Then from ten at night till two in the morning are the peak hours of pitta when food is digested.
Early in the morning before sunrise is again vata time. Because vata creates movement, people awaken and excrete wastes."
Ultraviolet Solar Rays
W.W. Coblentz, Ph.D., Sc.D. ("Ultraviolet Transmitting Glasses: Specification of Minimum Transmission," Journal of the A.M.A., Sept. 20, 1930) wrote …
"Physical tests show that common window glass transmits only 1 to 2 percent at 313 millimicrons and is completely opaque to radiation of shorter wavelengths, which, in average sea level sunlight, extend to about 295 millimicrons in summer and to about 305 millimicrons in winter.
The therapeutic range of the ultraviolet in average noonday sea level sunlight is therefore only 10 to 15 millimicrons in width.
Using the intense emission lines of the quartz mercury arc lamp, biologic tests of the activation of ergosterol (subsequently fed to rachitic animals) and of the direct action of ultraviolet rays on rachitic animals show that the maximum therapeutic effect is produced by wavelengths at 297 to 302 millimicrons; and only a weak if any effect is obtained with the wavelength 313 millimicrons or longer wavelengths. No authoritative evidence appears to be at hand showing that ultraviolet wavelengths at 320 to 365 millimicrons have a special therapeutic value. In this connection it is irrelevant as to whether or not the longer ultraviolet solar rays have any beneficial effect on plants."

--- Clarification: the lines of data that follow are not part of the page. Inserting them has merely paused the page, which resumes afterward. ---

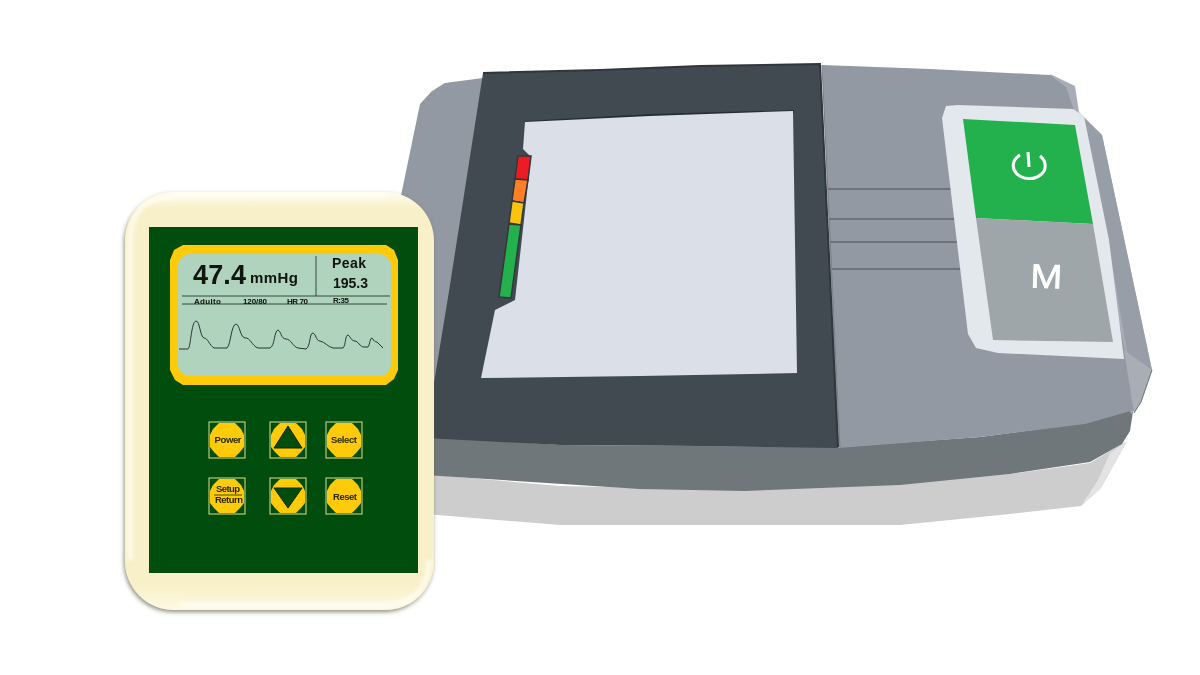
<!DOCTYPE html>
<html lang="en">
<head>
<meta charset="utf-8">
<title>Blood pressure monitor and simulator</title>
<style>
:root {
  --body: #9299a3;
  --body-light: #a9aeb6;
  --bezel: #414a51;
  --side: #70777a;
  --base: #cdcdcd;
  --display: #dbdfe8;
  --pad: #e3e8ec;
  --go: #23b14d;
  --memory: #9fa6aa;
  --cream: #f8f0c8;
  --panel: #004d0d;
  --gold: #ffca08;
  --lcd: #b0d3be;
  --ink: #10150f;
}
html, body { margin: 0; width: 1200px; height: 675px; overflow: hidden; background: #fff; }
svg { display: block; }
text { font-family: "Liberation Sans", Arial, sans-serif; }
.lcd-text { font-weight: 700; fill: var(--ink); }
.lcd-rule { stroke: #34483c; stroke-width: 1; }
.key-label { font-weight: 700; font-size: 9.5px; text-anchor: middle; fill: #2a2a06; }
.arrow { fill: var(--panel); stroke: #1c2400; stroke-width: 1; }
.groove { stroke: #6d737b; stroke-width: 2; }
</style>
</head>
<body>
<svg width="1200" height="675" viewBox="0 0 1200 675" role="img" aria-label="A tabletop blood pressure monitor with a handheld simulator in front">
  <defs>
    <linearGradient id="cream-shade" x1="0" y1="0" x2="0" y2="1">
      <stop offset="0" stop-color="#fffdf0"/>
      <stop offset=".04" stop-color="#f8f0c8"/>
      <stop offset=".94" stop-color="#f8f0c8"/>
      <stop offset="1" stop-color="#fdf9e2"/>
    </linearGradient>
    <filter id="case-shadow" x="-10%" y="-10%" width="120%" height="120%">
      <feDropShadow dx="-1" dy="2" stdDeviation="2" flood-color="#554f38" flood-opacity=".65"/>
    </filter>
    <filter id="edge-blur" x="-10%" y="-10%" width="120%" height="120%">
      <feGaussianBlur stdDeviation="2"/>
    </filter>
    <g id="key">
      <rect x="-18" y="-18" width="36" height="36" fill="none" stroke="#dfe08a"/>
      <path d="M-8-17H8L14-11L17-5V7L13 12L8 17H-8L-13 12L-17 7V-5L-14-11Z" fill="var(--gold)"/>
    </g>
  </defs>

  <g id="monitor">
    <path id="monitor-base" fill="var(--base)" d="M425 474L560 486L745 490L900 484L1010 474L1090 463L1127 441L1101 488L1081 506L1010 514L900 525H560L425 514Z"/>
    <path id="base-corner" fill="#e3e3e3" d="M1127 441L1101 488L1081 506L1098 480L1110 453Z"/>
    <path id="monitor-side" fill="var(--side)" d="M425 436L560 445L838 447L980 437L1085 423L1134 405L1130 431L1122 444L1090 462L1010 474L900 485L745 491L640 489L425 475Z"/>
    <path id="left-body" fill="var(--body)" d="M483 78L445 83L432 91L420 104L398 210L430 420H450Z"/>
    <path id="right-edge" fill="var(--body-light)" d="M1050 74L1075 86L1079 112L1102 135L1152 370L1141 402L1131 414L1112 350Z"/>
    <path id="right-body" fill="var(--body)" d="M822 65L930 69L1050 75L1066 87L1074 110L1100 240L1124 345L1134 410L1085 424L980 437L838 448Z"/>
    <path fill="#979ea8" d="M1082 116L1102 135L1152 370L1141 402L1134 413L1128 358L1108 240Z"/>
    <path fill="#a9aeb6" d="M1124 350L1152 370L1141 402L1134 413Z"/>
    <path fill="none" stroke="#70767e" d="M1134 413L1141 402L1152 370"/>
    <path id="bezel" fill="var(--bezel)" d="M483 73L600 70L700 66L820 64L838 448L700 446L560 445L425 438L450 285Z"/>
    <path fill="none" stroke="#2f363c" stroke-width="2" d="M483 73L600 70L700 66L820 64L838 447"/>
    <path fill="none" stroke="#7b828a" d="M822 65L840 447"/>
    <path id="display-shadow" fill="#282f34" d="M525 121L650 114L794 110V113L525 124Z"/>
    <path id="display" fill="var(--display)" d="M525 122L650 116L793 111L797 373L640 376L481 378L495 310L515 300L531 157L523 149Z"/>

    <g id="pressure-scale" stroke="#30383b" stroke-width="1.5">
      <path fill="#ed1c24" d="M518 156L531 156L528 180L515 179Z"/>
      <path fill="#ff7f27" d="M515 179L528 180L524 203L512 201Z"/>
      <path fill="#fac40d" d="M512 201L524 203L521 225L509 223Z"/>
      <path fill="var(--go)" d="M509 224L521 225L511 298L499 297Z"/>
    </g>

    <g id="grooves" class="groove">
      <line x1="828" y1="189" x2="951" y2="189"/>
      <line x1="829" y1="219" x2="955" y2="219"/>
      <line x1="830" y1="242" x2="958" y2="242"/>
      <line x1="832" y1="269" x2="961" y2="269"/>
    </g>

    <g id="button-pad">
      <path fill="var(--pad)" d="M946 106L958 105L1073 109L1084 116L1109 240L1124 359L998 353L976 348L968 334L942 118Z"/>
      <path fill="var(--go)" d="M963 119L1075 125L1093 224L976 218Z"/>
      <path fill="var(--memory)" d="M976 218L1093 224L1113 342L993 340Z"/>
      <g id="power-symbol" fill="none" stroke="#fff" stroke-width="3">
        <path d="M1020 155A16 13 0 1 0 1040 156"/>
        <line x1="1028" y1="152" x2="1029" y2="167"/>
      </g>
      <text transform="translate(1046 288) rotate(2)" text-anchor="middle" font-size="34" fill="#fff" stroke="#fff" stroke-width=".7" textLength="32" lengthAdjust="spacingAndGlyphs">M</text>
    </g>
  </g>

  <g id="simulator">
    <rect x="125" y="192" width="309" height="418" rx="49" fill="url(#cream-shade)" filter="url(#case-shadow)"/>
    <path d="M130 560V241Q130 197 174 196H385" fill="none" stroke="#fffef4" stroke-width="4" filter="url(#edge-blur)"/>
    <path d="M180 605H384Q429 603 429 560" fill="none" stroke="#fffef4" stroke-width="4" filter="url(#edge-blur)"/>
    <rect x="149" y="227" width="269" height="346" fill="var(--panel)"/>

    <g id="lcd">
      <path fill="var(--gold)" d="M183 245H386L394 250L398 260V370L394 379L386 385H183L175 380L170 370V260L174 250Z"/>
      <rect x="178" y="254" width="213" height="122" rx="12" fill="var(--lcd)"/>
      <line class="lcd-rule" x1="316" y1="256" x2="316" y2="296"/>
      <line class="lcd-rule" x1="182" y1="296" x2="390" y2="296"/>
      <line class="lcd-rule" x1="182" y1="304" x2="387" y2="304"/>
      <g class="lcd-text">
        <text x="193" y="284" font-size="27" textLength="53">47.4</text>
        <text x="250" y="283" font-size="15" textLength="48">mmHg</text>
        <text x="332" y="268" font-size="14" textLength="34">Peak</text>
        <text x="333" y="288" font-size="14" textLength="35">195.3</text>
        <g font-size="8">
          <text x="194" y="304" textLength="27">Adulto</text>
          <text x="243" y="304" textLength="24">120/80</text>
          <text x="287" y="304" textLength="21">HR 70</text>
          <text x="333" y="303" textLength="16">R:35</text>
        </g>
      </g>
      <path id="pulse-wave" fill="none" stroke="#26372d" stroke-width="1" d="M179 349H188C191 347 191 322 196 321C200 321 200 337 204 338C208 338 209 345 214 348H227C231 344 231 325 236 324C240 325 240 337 245 338C250 337 252 346 258 348H270C275 346 274 331 278 330C281 331 281 339 286 339C291 339 293 347 298 348L306 349C311 346 309 333 313 333C316 334 316 341 320 341C325 342 328 347 333 348H343C346 345 345 335 348 335C351 337 351 341 355 341C358 341 360 347 364 347H368C370 344 370 338 372 338C374 341 375 342 377 342L383 348"/>
    </g>

    <g id="keypad">
      <use href="#key" x="227" y="440"/>
      <use href="#key" x="288" y="440"/>
      <use href="#key" x="344" y="440"/>
      <use href="#key" x="227" y="496"/>
      <use href="#key" x="288" y="496"/>
      <use href="#key" x="344" y="496"/>
      <polygon class="arrow" points="288,426 302,448 274,448"/>
      <polygon class="arrow" points="288,508 302,488 274,488"/>
      <g class="key-label">
        <text x="228" y="443" textLength="27">Power</text>
        <text x="344" y="443" textLength="26">Select</text>
        <text x="228" y="492" textLength="24">Setup</text>
        <text x="229" y="503" textLength="28">Return</text>
        <text x="345" y="500" textLength="24">Reset</text>
      </g>
      <line x1="214" y1="495" x2="242" y2="495" stroke="#4c4607"/>
    </g>
  </g>
</svg>
</body>
</html>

Without Light Cues
Matt Jarvis, Julia Russell, & Phil Gorman (Angles on Psychology, 2004) wrote …
"Daily exposure to bright light or to regular social cues such as a telephone call at the same time each day is sufficient to keep the human clock in time (Empson, 1993). Environmental factors other than light can also entrain (that is 'set') the clocks of animals such as hamsters. They will maintain a 24-hour sleep-wake cycle without light cues in response to regular feeding (Jilge, 1991), exercise (Mistlberger, 1991) or social interaction (Mrosovsky, 1988)."
Phyllis A. Balch, C.N.C., & James F. Balch, M.D. (Prescription for Nutritional Healing, Third Edition, 2000) wrote …

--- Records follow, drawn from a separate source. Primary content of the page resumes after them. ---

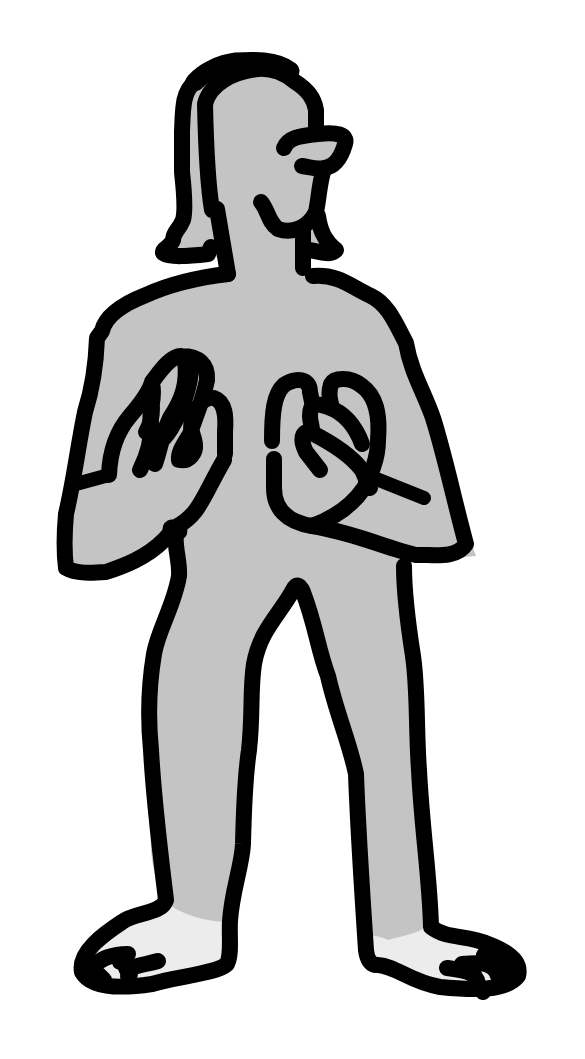
<!DOCTYPE html>
<html lang="en">
<head>
<meta charset="utf-8">
<title>Standing figure</title>
<style>
:root { --paper: #fff; --ink: #000; --body: #c4c4c4; --foot: #ececec; }
html, body { margin: 0; background: var(--paper); overflow: hidden; }
svg { display: block; width: 585px; height: 1059px; }
.body { fill: var(--body); }
.foot { fill: var(--foot); }
.outline { fill: none; stroke: var(--ink); stroke-width: 16; stroke-linecap: round; stroke-linejoin: round; }
.heavy { stroke-width: 19; }
.fine { stroke-width: 14; }
</style>
</head>
<body>
<svg viewBox="0 0 585 1059" role="img" aria-label="Line drawing of a standing grey figure with both hands raised to the chest">
  <g id="fills">
    <path class="foot" d="M164 904 L230 920 L230 962 C225 970 180 976 152 983 C126 987 96 984 84 974 C78 958 92 948 104 936 C124 916 144 914 164 904Z"/>
    <path class="foot" d="M363 930 L432 925 C452 936 474 935 492 945 C512 956 520 966 518 975 C508 990 480 993 440 987 C410 980 396 966 372 963Z"/>
    <path class="body" d="M228 274 L216 210 C207 180 204 140 206 108 C210 88 232 76 258 70 C290 70 318 92 316 114 L316 130 C338 130 350 136 344 150 C338 164 330 168 323 172 L318 210 C312 226 303 232 303 238 L303 268 L310 275 C340 274 350 288 372 296 C388 304 398 326 407 344 C412 372 424 392 433 418 C444 458 456 500 476 556 L404 562 C406 610 416 650 416 700 C418 780 422 860 430 924 C418 934 402 936 388 940 Q376 934 363 936 C362 880 358 820 356 774 C342 720 326 670 310 606 Q300 582 292 590 C268 624 252 640 252 690 C248 740 244 800 242 852 L230 922 Q200 922 174 908 L166 898 Q154 884 151 850 C150 790 148 720 154 654 C160 632 174 606 179 572 L174 536 C156 558 130 568 106 572 C84 574 66 572 66 560 L66 514 C74 470 86 410 96 338 C106 314 130 300 150 292 C178 280 206 276 228 274Z"/>
    <path class="body" d="M296 72 C260 58 220 58 196 82 C180 102 184 180 184 220 L166 252 L208 252 L226 262 L212 200 C204 160 202 110 212 96 Z"/>
    <path class="body" d="M304 228 L318 222 L336 252 L304 250Z"/>
  </g>

  <g id="head" class="outline">
    <path class="heavy" d="M290 71 C276 60 252 61 236 62 C220 64 204 72 195 82"/>
    <path d="M195 82 C182 92 183 110 182 132 L182 172 C184 190 186 210 183 220 C178 232 174 230 173 240 C170 248 162 248 163 253 C170 258 190 256 208 254 L211 247"/>
    <path d="M228 274 L217 209 L212 210 C208 186 206 150 205 104 C210 84 232 72 258 69 C272 68 284 73 294 81 C308 90 314 98 316 110 L316 130"/>
    <path d="M284 148 C288 138 298 136 318 134 C336 132 348 134 345 144 C341 158 334 167 324 168 C316 170 310 167 302 166"/>
    <path d="M323 172 C319 186 319 198 316 212 C308 228 292 234 278 229 C268 222 268 210 261 202"/>
    <path d="M303 230 V268 M318 216 C320 230 324 240 336 250 C330 256 322 252 309 250"/>
  </g>

  <g id="torso" class="outline">
    <path d="M228 274 C194 278 170 284 146 295 C128 302 106 314 102 331 L97 338 C96 366 92 390 85 412 C78 446 74 480 66 514 C64 536 64 552 66 568 C76 574 92 573 106 572 C124 566 146 558 164 540 L176 527 C200 514 202 498 224 460"/>
    <path class="heavy" d="M172 529 L178 531"/>
    <path d="M313 276 C338 274 350 286 371 296 C388 304 396 324 406 343 C411 372 424 392 433 418 C445 456 454 500 466 544 C456 560 430 554 416 555 C386 548 352 532 312 526"/>
  </g>

  <g id="left-hand" class="outline">
    <path class="fine" d="M76 484 L109 475"/>
    <path d="M109 475 C110 448 118 430 130 416 C142 402 150 390 152 382 C162 368 172 355 182 356 C198 356 208 364 207 380 C202 404 196 414 190 434 C184 444 178 452 179 460 C190 462 196 452 195 444 C194 434 188 430 193 418 C198 404 204 396 214 398 C226 402 226 418 225 432 V454"/>
    <path d="M152 384 C156 398 148 410 151 424 C152 440 146 458 140 470"/>
    <path d="M185 360 C188 384 182 400 170 418 C162 434 160 450 155 464 M191 372 C188 400 172 430 164 438 M152 408 Q152 422 146 432"/>
  </g>

  <g id="right-hand" class="outline">
    <path d="M272 441 C272 412 274 394 284 385 C296 377 310 378 310 392 L312 402"/>
    <path d="M274 459 V488 C274 508 286 522 312 526 C334 518 352 506 364 488 C370 476 378 460 378 440 C380 414 376 396 362 386 C350 376 334 378 331 384 C328 394 330 400 332 408"/>
    <path d="M362 444 C354 422 342 412 328 407 C314 402 310 404 310 416 C310 426 316 432 307 432 C300 434 302 444 306 452 L320 470"/>
    <path d="M310 432 C330 442 350 454 362 470 L370 488"/>
    <path d="M374 478 L424 498" class="fine"/>
  </g>

  <g id="legs" class="outline">
    <path d="M176 532 C174 548 180 560 179 576 C174 606 158 630 154 654 C148 690 148 720 151 750 C154 804 160 850 166 900 C162 914 136 912 122 922 C104 934 78 952 82 972 C92 990 126 988 152 984 C178 976 216 974 227 964 C232 954 229 936 230 921 C232 890 242 866 243 844 C244 800 246 770 249 750 C253 714 250 690 254 664 C260 630 280 614 293 590 Q298 580 303 592 C316 626 318 650 328 676 C336 712 350 744 356 774 C358 830 362 890 366 950 Q368 966 378 965 C396 966 410 982 440 987 C470 990 506 992 518 976 C522 960 504 950 488 944 C466 934 448 940 431 927 C430 880 422 830 419 770 C416 730 418 690 413 656 C408 624 404 596 404 566"/>
  </g>

  <g id="toes" class="outline">
    <path d="M84 970 C96 966 102 954 128 954 M94 970 L104 980 M130 974 C122 966 128 960 120 962 M128 976 C130 964 142 966 158 961"/>
    <path d="M447 968 C460 970 476 970 478 984 L483 992 M462 964 C480 962 494 962 498 976 L502 980 M484 955 C498 958 510 964 514 974"/>
  </g>
</svg>
</body>
</html>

"If you exercise in the morning, you will reinforce healthy sleeping habits that lead to regular melatonin production. For best results, do your morning exercise outdoors in the morning light."
Matthew Edlund, M.D. (The Body Clock: Finding Your Best Time of Day to Succeed in Love, Work, Play, Exercise, 2003) wrote …
"If the insulin hypothesis has any validity, we are in starvation mode every morning. Our brain will try to keep every calorie we've got. Eating little or no breakfast gives the brain the message that starvation is continuing while fuel need increases. The brain responds by making sure fuel stores are protected, and no calorie will be given up without a struggle. Not eating breakfast is probably a great way to gain weight."